In an area used to firsts, Anna is perhaps the world's first virtual concierge.

"I feel like the luckiest person on earth in this valley," she says. "I am thankful I have this chance to work and enjoy my children and home."

The technology that brings "Virtual Anna" to the Westin is pretty simple, according to hotel manager Clive Laing.

Slippers to work

Guests still go up to the concierge desk as usual but instead of the flesh and blood version, Anna is presented larger than life on a giant TV screen.

Ananova, a virtual newsreader
Valley girl: Is a cyber-concierge far off?
A camera and a microphone in the hotel and in Anna's house allow both parties to see and hear one another.

The head and shoulders shot obscures the fact she likes to wear slippers when working. The driving force behind the whole idea was Anna herself.

One day at work she struck up a conversation with a salesman who traded in video-conferencing systems.

She suggested it would be great if they could hook something up that would allow her to work from home - she was about to take maternity leave.

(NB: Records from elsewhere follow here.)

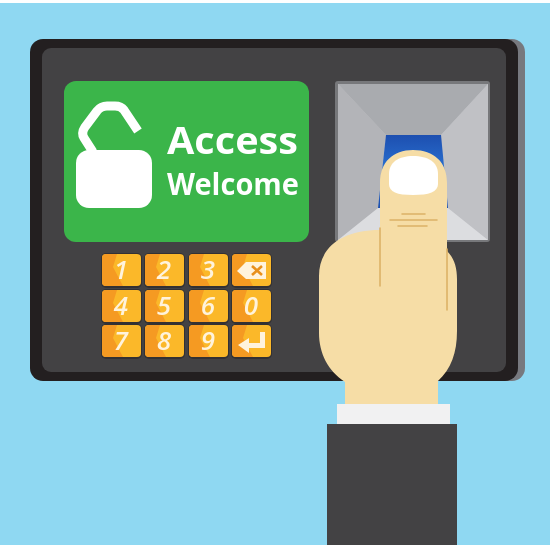
<!DOCTYPE html>
<html lang="en">
<head>
<meta charset="utf-8">
<title>Fingerprint access panel</title>
<style>
:root {
  --sky: #8fd8f2;
  --case-edge: #231f20;
  --case-face: #434244;
  --case-side: #77797f;
  --screen: #3bb54a;
  --key: #fbb829;
  --key-shade: #f59a22;
  --key-ink: #fff3dc;
  --skin: #f6dda6;
  --skin-line: #dcb267;
  --sleeve: #434244;
  --cuff: #f1f1f2;
}
html, body { margin: 0; height: 100%; overflow: hidden; background: #fff; }
.artwork { display: block; width: 550px; height: 545px; }
.screen-text { font-family: "Open Sans", "Noto Sans", sans-serif; font-weight: 700; fill: #fff; }
.digits { font-family: "Open Sans", "Noto Sans", sans-serif; font-style: italic; font-weight: 600; font-size: 26px; text-anchor: middle; fill: var(--key-ink); }
.skin-lines { fill: none; stroke: var(--skin-line); stroke-width: 1.6; stroke-linecap: round; }
</style>
</head>
<body>
<svg class="artwork" viewBox="0 0 550 545" role="img" aria-label="A thumb pressed on the fingerprint scanner of a keypad panel that reads Access Welcome">
  <defs>
    <linearGradient id="glass" x1="0" y1="0" x2="0" y2="1">
      <stop offset="0" stop-color="#1d4fb0"/>
      <stop offset="0.5" stop-color="#2a72d2"/>
      <stop offset="1" stop-color="#1c4fae"/>
    </linearGradient>
    <g id="key">
      <rect x="-1" y="-1" width="41" height="35" rx="5" fill="#333133"/>
      <rect width="39" height="32" rx="4" fill="var(--key)"/>
      <path d="M4 0H15L11 13L21 32H4Q0 32 0 28V4Q0 0 4 0Z" fill="var(--key-shade)"/>
    </g>
  </defs>

  <rect y="3" width="550" height="542" fill="var(--sky)"/>

  <g id="panel">
    <rect x="40" y="39" width="485" height="342" rx="13" fill="var(--case-side)"/>
    <rect x="30" y="39" width="488" height="342" rx="13" fill="var(--case-edge)"/>
    <rect x="42" y="48" width="464" height="324" rx="9" fill="var(--case-face)"/>
  </g>

  <g id="screen">
    <rect x="64" y="81" width="245" height="161" rx="12" fill="var(--screen)"/>
    <g id="open-padlock">
      <path d="M93 152L84 138Q81 133 85 127L97 111Q101 106 107 106H115Q121 106 124 110L138 131" fill="none" stroke="#fff" stroke-width="9"/>
      <rect x="76" y="150" width="76" height="58" rx="13" fill="#fff"/>
    </g>
    <g class="screen-text">
      <text x="167" y="154" font-size="38" textLength="131" lengthAdjust="spacingAndGlyphs">Access</text>
      <text x="167" y="195" font-size="30" textLength="132" lengthAdjust="spacingAndGlyphs">Welcome</text>
    </g>
  </g>

  <g id="keypad">
    <use href="#key" x="102" y="254"/><use href="#key" x="145" y="254"/><use href="#key" x="189" y="254"/><use href="#key" x="232" y="254"/>
    <use href="#key" x="102" y="290"/><use href="#key" x="145" y="290"/><use href="#key" x="189" y="290"/><use href="#key" x="232" y="290"/>
    <use href="#key" x="102" y="325"/><use href="#key" x="145" y="325"/><use href="#key" x="189" y="325"/><use href="#key" x="232" y="325"/>
    <g class="digits">
      <text x="121" y="279">1</text><text x="164" y="279">2</text><text x="208" y="279">3</text>
      <text x="121" y="315">4</text><text x="164" y="315">5</text><text x="208" y="315">6</text><text x="251" y="315">0</text>
      <text x="121" y="350">7</text><text x="164" y="350">8</text><text x="208" y="350">9</text>
    </g>
    <path id="delete-icon" d="M237 271L246 262H266V279H246Z" fill="var(--key-ink)"/>
    <path d="M252 266L262 275M262 266L252 275" stroke="#e8901c" stroke-width="2.6"/>
    <path id="enter-icon" d="M260 332H265V348H249V353L238 345L249 338V343H260Z" fill="var(--key-ink)"/>
  </g>

  <g id="scanner">
    <rect x="335" y="81" width="155" height="161" rx="3" fill="#77787b"/>
    <rect x="338" y="84" width="150" height="156" fill="#bcbdc1"/>
    <path d="M338 84H488L441 135H386Z" fill="#a9abaf"/>
    <path d="M338 84L386 135L378 208L338 240Z" fill="#b3b4b8"/>
    <path d="M488 84L441 135L448 208L488 240Z" fill="#c0c1c5"/>
    <path d="M338 240L378 208H448L488 240Z" fill="#dcdde0"/>
    <path d="M386 135H441L448 208H378Z" fill="url(#glass)"/>
  </g>

  <g id="arm">
    <path d="M345 412V382C328 371 319 353 319 333V276C319 248 341 230 380 230V183C380 162 393 150 413 150C434 150 447 162 447 183V251C454 258 457 267 457 279V331C457 353 451 369 438 381V412Z" fill="var(--skin)"/>
    <path id="thumbnail" d="M389 174C389 162 399 156 413 156C428 156 438 162 438 174V184C438 192 429 195 413 195C397 195 389 192 389 184Z" fill="#fff"/>
    <path class="skin-lines" d="M380 228V286M447 249V310M402 214H425M390 220H437M398 226H427"/>
    <rect x="337" y="404" width="113" height="22" fill="var(--cuff)"/>
    <rect x="327" y="424" width="130" height="121" fill="var(--sleeve)"/>
  </g>
</svg>
</body>
</html>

"His eyes lit up and he said it was possible," she says.

That fired up Anna's imagination and she drew up a plan. Her boss Clive Laing was all for it.

Basil Fawltey
The idea becomes more attractive all the time
"This is Silicon Valley. It's the future and we have to embrace it, especially when it comes from the grassroots," he says.

But less prosaic matters conspired to make Anna's dream a reality. The Westin's director of sales and marketing, Richard Brooks, says the hotel, like many businesses in Silicon Valley, could not afford to lose a valued employee.

"Here unemployment is at an all time low. In the hotel industry, we don't have the salaries they pay at Cisco, Palm or Sun Micro, so there's always going to be a high turnover.

"We constantly have to deal with that issue and this is one way we have found to resolve it."

And at $50,000, the hotel brass thought it was worth a try.

No tip required

So far, "Virtual Anna" seems to be going down well with the guests.

Anna Morris
Anna Morris: A more satisfying home-work balance
When Donn Perlmann from Chicago asked for help getting to the airport, he was delighted with the service.

"It's just as courteous, congenial and professional as it would be in person, with the advantage that I didn't have to leave a tip," he says.

Jean Folger, who wanted a restaurant booking, was effusive in her praise.

"It's amazing. It's the first time I've ever seen this. I want to have one of these at work too."

Anna hasn't cut her ties completely. She still comes into the hotel once a week to see colleagues and go to meetings.

More importantly, being virtual means more than just being able to keep doing a job she loves.

"It's wonderful I have a life again."

Anna Morris, head concierge
"Every day I'm learning something new about working virtual"
Hotel manager Clive Laing
"We did look at doing all this over the internet at first"
See also:

06 Nov 00 | Science/Nature
18 Sep 00 | Business
22 Feb 00 | UK
19 Apr 00 | Entertainment
Internet links:

The BBC is not responsible for the content of external internet sites

Links to more Science/Nature stories are at the foot of the page.

E-mail this story to a friend

Links to more Science/Nature stories

© BBC ^^ Back to top

News Front Page | Africa | Americas | Asia-Pacific | Europe | Middle East |
South Asia | UK | Business | Entertainment | Science/Nature |
Technology | Health | Talking Point | Country Profiles | In Depth |